ForumRasch Measurement Forum to discuss any Rasch-related topic

Go to Top of Page
Go to index of all Rasch Measurement Transactions
AERA members: Join the Rasch Measurement SIG and receive the printed version of RMT
Some back issues of RMT are available as bound volumes
Subscribe to Journal of Applied Measurement

Go to Institute for Objective Measurement Home Page. The Rasch Measurement SIG (AERA) thanks the Institute for Objective Measurement for inviting the publication of Rasch Measurement Transactions on the Institute's website,

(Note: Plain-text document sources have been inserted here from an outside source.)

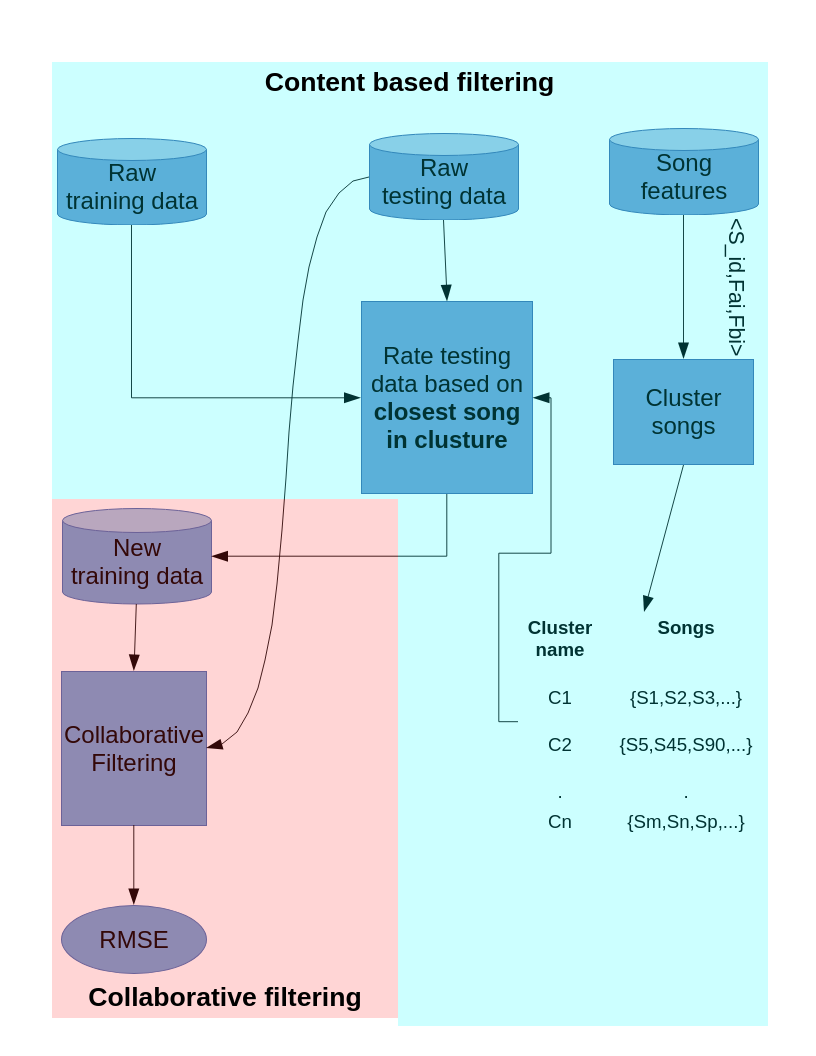
<!DOCTYPE html>
<html lang="en">
<head>
<meta charset="utf-8">
<title>Content based and collaborative filtering</title>
<style>
:root {
  --content-bg: #ccffff;
  --collab-bg: #ffd5d5;
  --blue: #5bb0d9;
  --blue-top: #88d0e8;
  --blue-edge: #3388bb;
  --mauve: #8e8ab2;
  --mauve-top: #b9a7be;
  --mauve-edge: #6c6298;
  --ink-content: #003333;
  --ink-collab: #330808;
}
* { box-sizing: border-box; margin: 0; padding: 0; }
html, body { width: 816px; height: 1056px; overflow: hidden; background: #fff; }
.diagram {
  position: relative; width: 816px; height: 1056px;
  font: 24px/28px "Liberation Sans", Arial, sans-serif;
  color: var(--ink-content);
}
.panels, .connectors { position: absolute; left: 0; top: 0; }
.panel-title {
  position: absolute; color: #000; text-align: center; white-space: nowrap;
  font-size: 26.6px; line-height: 30px; font-weight: bold;
}
.title-content { left: 52px; top: 67px; width: 715px; }
.title-collab { left: 52px; top: 982px; width: 346px; }
.node {
  --fill: var(--blue); --top: var(--blue-top); --edge: var(--blue-edge);
  position: absolute; display: flex; align-items: center; justify-content: center;
  text-align: center; white-space: nowrap;
}
.collab {
  --fill: var(--mauve); --top: var(--mauve-top); --edge: var(--mauve-edge);
  color: var(--ink-collab);
}
.process, .result { background: var(--fill); border: 1px solid var(--edge); }
.result { border-radius: 50%; }
.store { width: 150px; height: 87px; padding-top: 11px; }
.store svg { position: absolute; left: 0; top: 0; }
.store span { position: relative; }
.store path { fill: var(--fill); stroke: var(--edge); }
.store ellipse { fill: var(--top); stroke: var(--edge); }
.raw-training { left: 57px; top: 138px; }
.raw-testing { left: 369px; top: 133px; }
.song-features { left: 609px; top: 128px; }
.new-training { left: 62px; top: 508px; height: 97px; }
.rate-testing { left: 361px; top: 301px; width: 172px; height: 193px; }
.cluster-songs { left: 613px; top: 359px; width: 141px; height: 106px; }
.collab-filtering { left: 61px; top: 671px; width: 146px; height: 155px; }
.rmse { left: 61px; top: 905px; width: 146px; height: 69px; }
.feature-tuple {
  position: absolute; left: 724px; top: 218px; width: 24px;
  writing-mode: vertical-rl; white-space: nowrap;
  font-size: 21.3px; line-height: 24px;
}
.clusters {
  position: absolute; left: 518px; top: 617px;
  display: grid; grid-template-columns: 84px 168px;
  grid-template-rows: 57px 47px 47px 39px 30px;
  align-items: center; text-align: center;
  font-size: 18.7px; line-height: 22px;
}
.clusters b { align-self: start; }
.clusters .more { align-self: end; line-height: 30px; }
</style>
</head>
<body>
<main class="diagram">
  <svg class="panels" width="816" height="1056" aria-hidden="true">
    <polygon points="52,62 768,62 768,1026 398,1026 398,499 52,499" fill="var(--content-bg)"/>
    <rect x="52" y="499" width="346" height="519" fill="var(--collab-bg)"/>
  </svg>

  <h1 class="panel-title title-content">Content based filtering</h1>
  <h2 class="panel-title title-collab">Collaborative filtering</h2>

  <div class="node store raw-training">
    <svg width="150" height="87" aria-hidden="true"><path d="M.5 11.5V76A74.5 11 0 0 0 149.5 76V11.5Z"/><ellipse cx="75" cy="11.5" rx="74.5" ry="11"/></svg>
    <span>Raw<br>training data</span>
  </div>
  <div class="node store raw-testing">
    <svg width="150" height="87" aria-hidden="true"><path d="M.5 11.5V76A74.5 11 0 0 0 149.5 76V11.5Z"/><ellipse cx="75" cy="11.5" rx="74.5" ry="11"/></svg>
    <span>Raw<br>testing data</span>
  </div>
  <div class="node store song-features">
    <svg width="150" height="87" aria-hidden="true"><path d="M.5 11.5V76A74.5 11 0 0 0 149.5 76V11.5Z"/><ellipse cx="75" cy="11.5" rx="74.5" ry="11"/></svg>
    <span>Song<br>features</span>
  </div>
  <div class="node process rate-testing"><span>Rate testing<br>data based on<br><b>closest song<br>in clusture</b></span></div>
  <div class="node process cluster-songs"><span>Cluster<br>songs</span></div>
  <p class="feature-tuple">&lt;S_id,Fai,Fbi&gt;</p>

  <div class="node store collab new-training">
    <svg width="150" height="97" aria-hidden="true"><path d="M.5 12.5V84A74.5 12 0 0 0 149.5 84V12.5Z"/><ellipse cx="75" cy="12.5" rx="74.5" ry="12"/></svg>
    <span>New<br>training data</span>
  </div>
  <div class="node process collab collab-filtering"><span>Collaborative<br>Filtering</span></div>
  <div class="node result collab rmse">RMSE</div>

  <div class="clusters">
    <b>Cluster<br>name</b><b>Songs</b>
    <span>C1</span><span>{S1,S2,S3,...}</span>
    <span>C2</span><span>{S5,S45,S90,...}</span>
    <span class="more">.</span><span class="more">.</span>
    <span>Cn</span><span>{Sm,Sn,Sp,...}</span>
  </div>

  <svg class="connectors" width="816" height="1056" aria-hidden="true">
    <defs>
      <clipPath id="content-area"><path d="M0 0H816V1056H398V499H0Z"/></clipPath>
      <clipPath id="collab-area"><rect x="52" y="499" width="346" height="519"/></clipPath>
      <g id="arrows">
        <g fill="none" stroke="currentColor" stroke-width="0.9">
          <path d="M131.5 225V397.8H346"/>
          <path d="M443.5 220L446.5 286"/>
          <path d="M683.5 215V344"/>
          <path d="M683.5 465L648 597"/>
          <path d="M446.8 494V556.2H226"/>
          <path d="M518 721.7H498.8V553.2H551V397.8H548"/>
          <path d="M136.3 604L134.5 656"/>
          <path d="M133.8 825V890"/>
          <path d="M369 177L353 181L339 193L326 212L317 237L309 267L303 300L298 341L293 386L289 432L286 478L282 530L277 584L272 625L265 660L258 688L248 713L237 732L222 744"/>
        </g>
        <g fill="currentColor">
          <polygon points="361,397.8 344,392.3 344,403.3"/>
          <polygon points="447,301.5 440.7,285 451.7,284.5"/>
          <polygon points="683.5,359 678,342.5 689,342.5"/>
          <polygon points="644,612 643,595 653.7,598"/>
          <polygon points="211,556.2 228,550.7 228,561.7"/>
          <polygon points="532.5,397.8 549.5,392.3 549.5,403.3"/>
          <polygon points="133.8,671 128.8,654.3 139.8,654.7"/>
          <polygon points="133.8,905 128.3,888.5 139.3,888.5"/>
          <polygon points="206,748 220.5,739 223.5,749.5"/>
        </g>
      </g>
    </defs>
    <g clip-path="url(#content-area)" color="#003333"><use href="#arrows"/></g>
    <g clip-path="url(#collab-area)" color="#330808"><use href="#arrows"/></g>
  </svg>
</main>
</body>
</html>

Coming Rasch-related Events
May 17 - June 21, 2024, Fri.-Fri. On-line workshop: Rasch Measurement - Core Topics (E. Smith, Winsteps),
June 12 - 14, 2024, Wed.-Fri. 1st Scandinavian Applied Measurement Conference, Kristianstad University, Kristianstad, Sweden
June 21 - July 19, 2024, Fri.-Fri. On-line workshop: Rasch Measurement - Further Topics (E. Smith, Winsteps),
Aug. 5 - Aug. 6, 2024, Fri.-Fri. 2024 Inaugural Conference of the Society for the Study of Measurement (Berkeley, CA), Call for Proposals
Aug. 9 - Sept. 6, 2024, Fri.-Fri. On-line workshop: Many-Facet Rasch Measurement (E. Smith, Facets),
Oct. 4 - Nov. 8, 2024, Fri.-Fri. On-line workshop: Rasch Measurement - Core Topics (E. Smith, Winsteps),
Jan. 17 - Feb. 21, 2025, Fri.-Fri. On-line workshop: Rasch Measurement - Core Topics (E. Smith, Winsteps),
May 16 - June 20, 2025, Fri.-Fri. On-line workshop: Rasch Measurement - Core Topics (E. Smith, Winsteps),
June 20 - July 18, 2025, Fri.-Fri. On-line workshop: Rasch Measurement - Further Topics (E. Smith, Facets),
Oct. 3 - Nov. 7, 2025, Fri.-Fri. On-line workshop: Rasch Measurement - Core Topics (E. Smith, Winsteps),


The URL of this page is